AIDS Quackery In South Africa

Name a disease and somewhere in the world there are bound to be a group of quacks who think this or that oddball treatment will cure some disease or another. So normally it would not be at all surprising or particularly dismaying that Manto Tshabalala-Msimang believes that people in South Africa can boost their immune systems against AIDS by eating the African sweet potato, hypoxis. Of course what little available evidence there is on hypoxis suggest that, if anything, it is likely to suppress the immune system if eaten in large enough quantities.

Unfortunately, Manto Tshabalala-Msimang is not just some nutcase quack (though she definitely is that) — she also happens to be the Health Minister of South Africa. That is right, the country with the most AIDS victims in the world also has as its health minister a quack who claims that rather than anti-retroviral drugs, which South Africans really need to do is just eat more sweet potatoes (and garlic and onions).
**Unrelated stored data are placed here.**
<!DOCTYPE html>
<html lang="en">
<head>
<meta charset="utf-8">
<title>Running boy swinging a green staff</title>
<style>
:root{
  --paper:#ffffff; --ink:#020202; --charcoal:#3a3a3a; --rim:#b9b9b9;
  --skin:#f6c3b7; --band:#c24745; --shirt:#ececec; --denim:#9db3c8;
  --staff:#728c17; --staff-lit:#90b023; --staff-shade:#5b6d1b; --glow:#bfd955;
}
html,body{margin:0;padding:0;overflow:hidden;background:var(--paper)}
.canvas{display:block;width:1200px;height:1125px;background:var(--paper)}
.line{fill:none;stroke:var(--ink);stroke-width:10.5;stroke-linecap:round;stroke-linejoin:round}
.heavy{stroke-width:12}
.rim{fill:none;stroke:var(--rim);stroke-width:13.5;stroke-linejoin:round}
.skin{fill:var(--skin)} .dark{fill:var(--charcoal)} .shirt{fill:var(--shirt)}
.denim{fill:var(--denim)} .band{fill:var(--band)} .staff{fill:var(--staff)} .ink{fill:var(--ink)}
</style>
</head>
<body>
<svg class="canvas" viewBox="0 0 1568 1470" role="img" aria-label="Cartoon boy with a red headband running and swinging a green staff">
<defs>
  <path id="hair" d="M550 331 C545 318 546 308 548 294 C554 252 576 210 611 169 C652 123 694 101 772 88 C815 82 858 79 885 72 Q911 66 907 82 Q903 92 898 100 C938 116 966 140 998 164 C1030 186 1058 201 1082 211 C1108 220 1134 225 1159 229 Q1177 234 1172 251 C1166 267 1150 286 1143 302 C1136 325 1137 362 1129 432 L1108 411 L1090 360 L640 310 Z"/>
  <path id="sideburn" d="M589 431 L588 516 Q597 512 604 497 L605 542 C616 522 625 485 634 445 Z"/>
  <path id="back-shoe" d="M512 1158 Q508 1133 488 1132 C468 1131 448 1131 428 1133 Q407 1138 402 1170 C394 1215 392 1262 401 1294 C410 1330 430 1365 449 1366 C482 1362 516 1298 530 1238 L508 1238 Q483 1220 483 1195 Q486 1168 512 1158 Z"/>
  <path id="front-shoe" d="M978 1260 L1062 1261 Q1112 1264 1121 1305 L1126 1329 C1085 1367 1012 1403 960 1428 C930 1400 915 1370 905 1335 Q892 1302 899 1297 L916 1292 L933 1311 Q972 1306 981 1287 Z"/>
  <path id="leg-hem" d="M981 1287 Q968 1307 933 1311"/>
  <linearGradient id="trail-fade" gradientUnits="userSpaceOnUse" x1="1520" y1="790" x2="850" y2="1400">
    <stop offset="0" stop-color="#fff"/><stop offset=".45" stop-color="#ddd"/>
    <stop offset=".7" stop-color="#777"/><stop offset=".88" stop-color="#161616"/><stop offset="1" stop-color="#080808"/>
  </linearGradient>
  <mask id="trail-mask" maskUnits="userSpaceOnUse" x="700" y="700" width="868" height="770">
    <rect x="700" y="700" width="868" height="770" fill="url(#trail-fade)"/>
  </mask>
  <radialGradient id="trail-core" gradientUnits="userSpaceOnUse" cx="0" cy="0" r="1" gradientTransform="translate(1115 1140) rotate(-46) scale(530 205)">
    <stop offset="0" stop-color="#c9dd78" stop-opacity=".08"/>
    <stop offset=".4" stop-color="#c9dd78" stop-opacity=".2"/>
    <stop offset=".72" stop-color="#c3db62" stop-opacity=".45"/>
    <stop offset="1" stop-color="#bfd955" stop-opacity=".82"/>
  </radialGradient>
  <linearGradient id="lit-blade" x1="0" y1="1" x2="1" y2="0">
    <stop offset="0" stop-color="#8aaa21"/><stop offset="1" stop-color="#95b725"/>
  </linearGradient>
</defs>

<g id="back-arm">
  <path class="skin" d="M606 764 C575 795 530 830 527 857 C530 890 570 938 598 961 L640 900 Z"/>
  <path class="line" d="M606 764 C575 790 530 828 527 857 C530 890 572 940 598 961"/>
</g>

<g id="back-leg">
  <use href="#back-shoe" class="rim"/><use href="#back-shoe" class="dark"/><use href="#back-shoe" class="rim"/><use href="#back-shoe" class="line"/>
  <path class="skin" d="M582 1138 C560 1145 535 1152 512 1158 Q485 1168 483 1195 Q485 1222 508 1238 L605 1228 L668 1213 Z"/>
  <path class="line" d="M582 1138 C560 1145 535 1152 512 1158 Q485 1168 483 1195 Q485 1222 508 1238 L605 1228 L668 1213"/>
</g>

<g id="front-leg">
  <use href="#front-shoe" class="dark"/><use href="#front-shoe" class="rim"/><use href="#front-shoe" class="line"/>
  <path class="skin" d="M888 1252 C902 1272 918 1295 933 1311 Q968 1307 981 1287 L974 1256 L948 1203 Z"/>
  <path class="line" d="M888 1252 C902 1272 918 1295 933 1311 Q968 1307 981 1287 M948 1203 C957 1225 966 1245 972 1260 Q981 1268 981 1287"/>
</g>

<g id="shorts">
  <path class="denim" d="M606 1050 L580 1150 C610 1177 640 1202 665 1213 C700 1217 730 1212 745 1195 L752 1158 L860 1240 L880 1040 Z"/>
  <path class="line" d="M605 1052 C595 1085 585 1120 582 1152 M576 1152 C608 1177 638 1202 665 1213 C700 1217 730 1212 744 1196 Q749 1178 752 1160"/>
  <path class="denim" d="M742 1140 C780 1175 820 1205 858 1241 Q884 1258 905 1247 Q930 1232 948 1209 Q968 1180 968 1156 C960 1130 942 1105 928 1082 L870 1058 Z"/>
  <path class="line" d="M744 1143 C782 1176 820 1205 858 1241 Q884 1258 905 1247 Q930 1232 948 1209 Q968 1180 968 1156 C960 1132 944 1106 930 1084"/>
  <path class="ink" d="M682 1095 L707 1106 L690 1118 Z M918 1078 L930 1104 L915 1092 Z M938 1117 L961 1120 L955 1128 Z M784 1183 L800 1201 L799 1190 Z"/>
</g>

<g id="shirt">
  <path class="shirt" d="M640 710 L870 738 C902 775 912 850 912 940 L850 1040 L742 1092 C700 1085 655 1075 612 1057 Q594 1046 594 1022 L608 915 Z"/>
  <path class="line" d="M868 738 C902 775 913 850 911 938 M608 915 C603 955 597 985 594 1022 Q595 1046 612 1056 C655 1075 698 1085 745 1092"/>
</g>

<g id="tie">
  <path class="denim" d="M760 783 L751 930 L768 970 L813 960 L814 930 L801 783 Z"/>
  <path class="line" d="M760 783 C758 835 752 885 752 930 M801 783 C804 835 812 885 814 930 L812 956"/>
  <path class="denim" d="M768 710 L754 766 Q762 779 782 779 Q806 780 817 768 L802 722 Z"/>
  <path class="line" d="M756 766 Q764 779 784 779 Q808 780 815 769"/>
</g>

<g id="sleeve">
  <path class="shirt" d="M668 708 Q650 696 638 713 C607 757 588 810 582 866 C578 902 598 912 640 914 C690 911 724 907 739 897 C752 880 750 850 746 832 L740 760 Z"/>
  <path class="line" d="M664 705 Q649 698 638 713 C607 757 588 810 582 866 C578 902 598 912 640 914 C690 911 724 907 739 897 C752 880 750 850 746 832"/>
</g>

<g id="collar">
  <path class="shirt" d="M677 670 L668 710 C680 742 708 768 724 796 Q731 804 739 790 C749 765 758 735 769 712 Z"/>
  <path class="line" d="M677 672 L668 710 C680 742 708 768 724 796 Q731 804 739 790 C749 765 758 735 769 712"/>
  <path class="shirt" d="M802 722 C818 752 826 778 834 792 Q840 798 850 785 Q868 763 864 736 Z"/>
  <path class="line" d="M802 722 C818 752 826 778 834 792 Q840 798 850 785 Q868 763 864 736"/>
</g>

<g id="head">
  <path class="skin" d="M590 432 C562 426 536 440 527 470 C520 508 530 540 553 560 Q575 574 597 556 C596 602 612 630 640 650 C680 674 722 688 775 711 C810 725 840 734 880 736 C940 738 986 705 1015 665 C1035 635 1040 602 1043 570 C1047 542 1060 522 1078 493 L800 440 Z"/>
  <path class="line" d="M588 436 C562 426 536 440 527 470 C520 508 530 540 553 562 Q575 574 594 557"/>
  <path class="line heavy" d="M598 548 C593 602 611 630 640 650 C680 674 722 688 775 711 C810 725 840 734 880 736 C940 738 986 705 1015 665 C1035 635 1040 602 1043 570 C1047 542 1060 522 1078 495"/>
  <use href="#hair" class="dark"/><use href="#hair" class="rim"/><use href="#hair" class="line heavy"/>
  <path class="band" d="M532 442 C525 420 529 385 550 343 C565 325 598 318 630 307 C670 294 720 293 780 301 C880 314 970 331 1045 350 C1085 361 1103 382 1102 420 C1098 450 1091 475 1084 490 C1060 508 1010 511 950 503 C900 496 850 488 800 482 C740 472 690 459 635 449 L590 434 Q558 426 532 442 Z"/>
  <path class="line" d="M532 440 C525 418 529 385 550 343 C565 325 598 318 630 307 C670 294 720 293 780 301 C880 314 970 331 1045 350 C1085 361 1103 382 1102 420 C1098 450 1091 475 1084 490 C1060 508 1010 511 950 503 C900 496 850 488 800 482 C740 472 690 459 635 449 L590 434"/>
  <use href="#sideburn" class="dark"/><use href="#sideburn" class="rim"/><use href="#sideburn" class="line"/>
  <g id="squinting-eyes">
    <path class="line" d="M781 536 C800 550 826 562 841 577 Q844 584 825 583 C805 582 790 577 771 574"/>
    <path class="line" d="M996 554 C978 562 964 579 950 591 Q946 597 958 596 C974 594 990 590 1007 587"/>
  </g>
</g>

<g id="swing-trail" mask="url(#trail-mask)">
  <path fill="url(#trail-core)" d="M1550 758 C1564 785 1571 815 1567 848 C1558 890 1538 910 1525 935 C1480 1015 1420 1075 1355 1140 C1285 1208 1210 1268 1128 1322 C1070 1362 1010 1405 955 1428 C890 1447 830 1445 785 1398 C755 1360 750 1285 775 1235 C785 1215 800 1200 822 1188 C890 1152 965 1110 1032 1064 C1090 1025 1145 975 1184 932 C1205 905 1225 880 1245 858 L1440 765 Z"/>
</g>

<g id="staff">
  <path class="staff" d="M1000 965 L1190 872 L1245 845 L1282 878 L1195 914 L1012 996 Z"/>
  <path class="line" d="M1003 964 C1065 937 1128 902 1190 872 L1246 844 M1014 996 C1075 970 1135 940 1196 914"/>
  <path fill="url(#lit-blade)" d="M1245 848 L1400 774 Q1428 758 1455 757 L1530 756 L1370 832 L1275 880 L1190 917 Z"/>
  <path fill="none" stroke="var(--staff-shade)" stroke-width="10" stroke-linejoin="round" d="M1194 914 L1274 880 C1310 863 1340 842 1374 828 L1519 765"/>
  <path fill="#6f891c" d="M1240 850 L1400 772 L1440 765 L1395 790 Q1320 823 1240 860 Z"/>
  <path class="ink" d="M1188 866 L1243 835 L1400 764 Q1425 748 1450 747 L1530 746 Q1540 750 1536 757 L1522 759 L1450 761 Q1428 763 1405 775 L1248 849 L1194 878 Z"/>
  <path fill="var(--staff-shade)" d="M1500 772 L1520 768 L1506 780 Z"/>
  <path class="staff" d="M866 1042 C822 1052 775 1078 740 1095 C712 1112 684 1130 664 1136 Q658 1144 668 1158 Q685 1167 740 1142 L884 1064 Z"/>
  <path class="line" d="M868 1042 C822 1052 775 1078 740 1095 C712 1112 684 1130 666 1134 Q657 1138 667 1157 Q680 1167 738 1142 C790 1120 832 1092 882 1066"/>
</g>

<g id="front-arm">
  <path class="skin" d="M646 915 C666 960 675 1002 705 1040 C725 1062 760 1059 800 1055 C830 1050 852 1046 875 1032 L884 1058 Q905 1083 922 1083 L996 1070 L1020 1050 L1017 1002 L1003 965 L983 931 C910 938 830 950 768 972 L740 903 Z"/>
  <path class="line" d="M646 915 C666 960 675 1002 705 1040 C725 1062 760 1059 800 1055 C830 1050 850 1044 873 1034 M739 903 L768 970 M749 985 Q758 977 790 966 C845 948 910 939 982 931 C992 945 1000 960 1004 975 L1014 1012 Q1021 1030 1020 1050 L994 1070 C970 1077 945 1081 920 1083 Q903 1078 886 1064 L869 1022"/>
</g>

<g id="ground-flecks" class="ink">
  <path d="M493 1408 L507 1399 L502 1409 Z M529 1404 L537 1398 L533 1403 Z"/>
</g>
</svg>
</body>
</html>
In a sign of the times, even in the developing world, the opposition Democratic Alliance has set up a web site devoted solely to Manto’s blunders, Fire Manto that is in a weblog-style format (though with annoying Javascript pop-ups for the content). So you can scroll down and see Manto attributing the AIDS epidemic to God in a way that would make Jerry Falwell proud,

It could be a God-given opportunity for moral and spiritual growth, a time to review our assumption about sin and morality.

Manto is so hostile to anti-retroviral drugs that in 2002 she was angered when a multinational mining company urged its subsidiaries to provide anti-retroviral drugs to workers in countries where the government was unable to do so.

This is a woman who is so far gone that at one point she circulated a memorandum to various South African government officials that featured a chapter from a book claiming that AIDS was part of a conspiracy by extraterrestrials.

Bush’s recent pledge of $15 billion to fight AIDS in Africa is a good start, but not if it’s going to end up buying sweet potatoes and helping Manto push this sort of nonsense.

AIDS In Africa

Earlier this month someone in South Africa leaked an unpublished government report on the anti-AIDS drugs. Although the South African government has refused to buy or distribute anti-AIDS drugs due to a host of objections, the leaked report estimated that making anti-AIDS drugs available could save the lives of as many as 1.7 million South Africans over the next seven years.

Although the report was completed in March, the South African government claimed that it was simply a first draft and that it is doing all it can to treat AIDS patients.

In the past, South African government officials have trotted out every excuse from the expense of the drugs to claims that they need to be tested more thoroughly before they could be used in South Africa.

Meanwhile, in a visit to Africa U.S. president George W. Bush promised $15 billion to fight AIDS in Africa which put pressure on European nations to contribute billions as well.

Speaking before the International Aids Society conference, Nelson Mandela said that Bush had “moved the debate from hundreds of millions of dollars to tens of billions of dollars.”


SA Aids deaths report leaked. The BBC, July 14, 2003.

Can Africa handle AIDS drugs? Patrick Jackson, The BBC, July 15, 2003.

Recipe for Disaster. The Star (South Africa), July 17, 2003.

Mandela assails global injustice of AIDS crisis. Sarah Boseley and Rory Carroll, Sydney Morning Herald, July 15, 2003.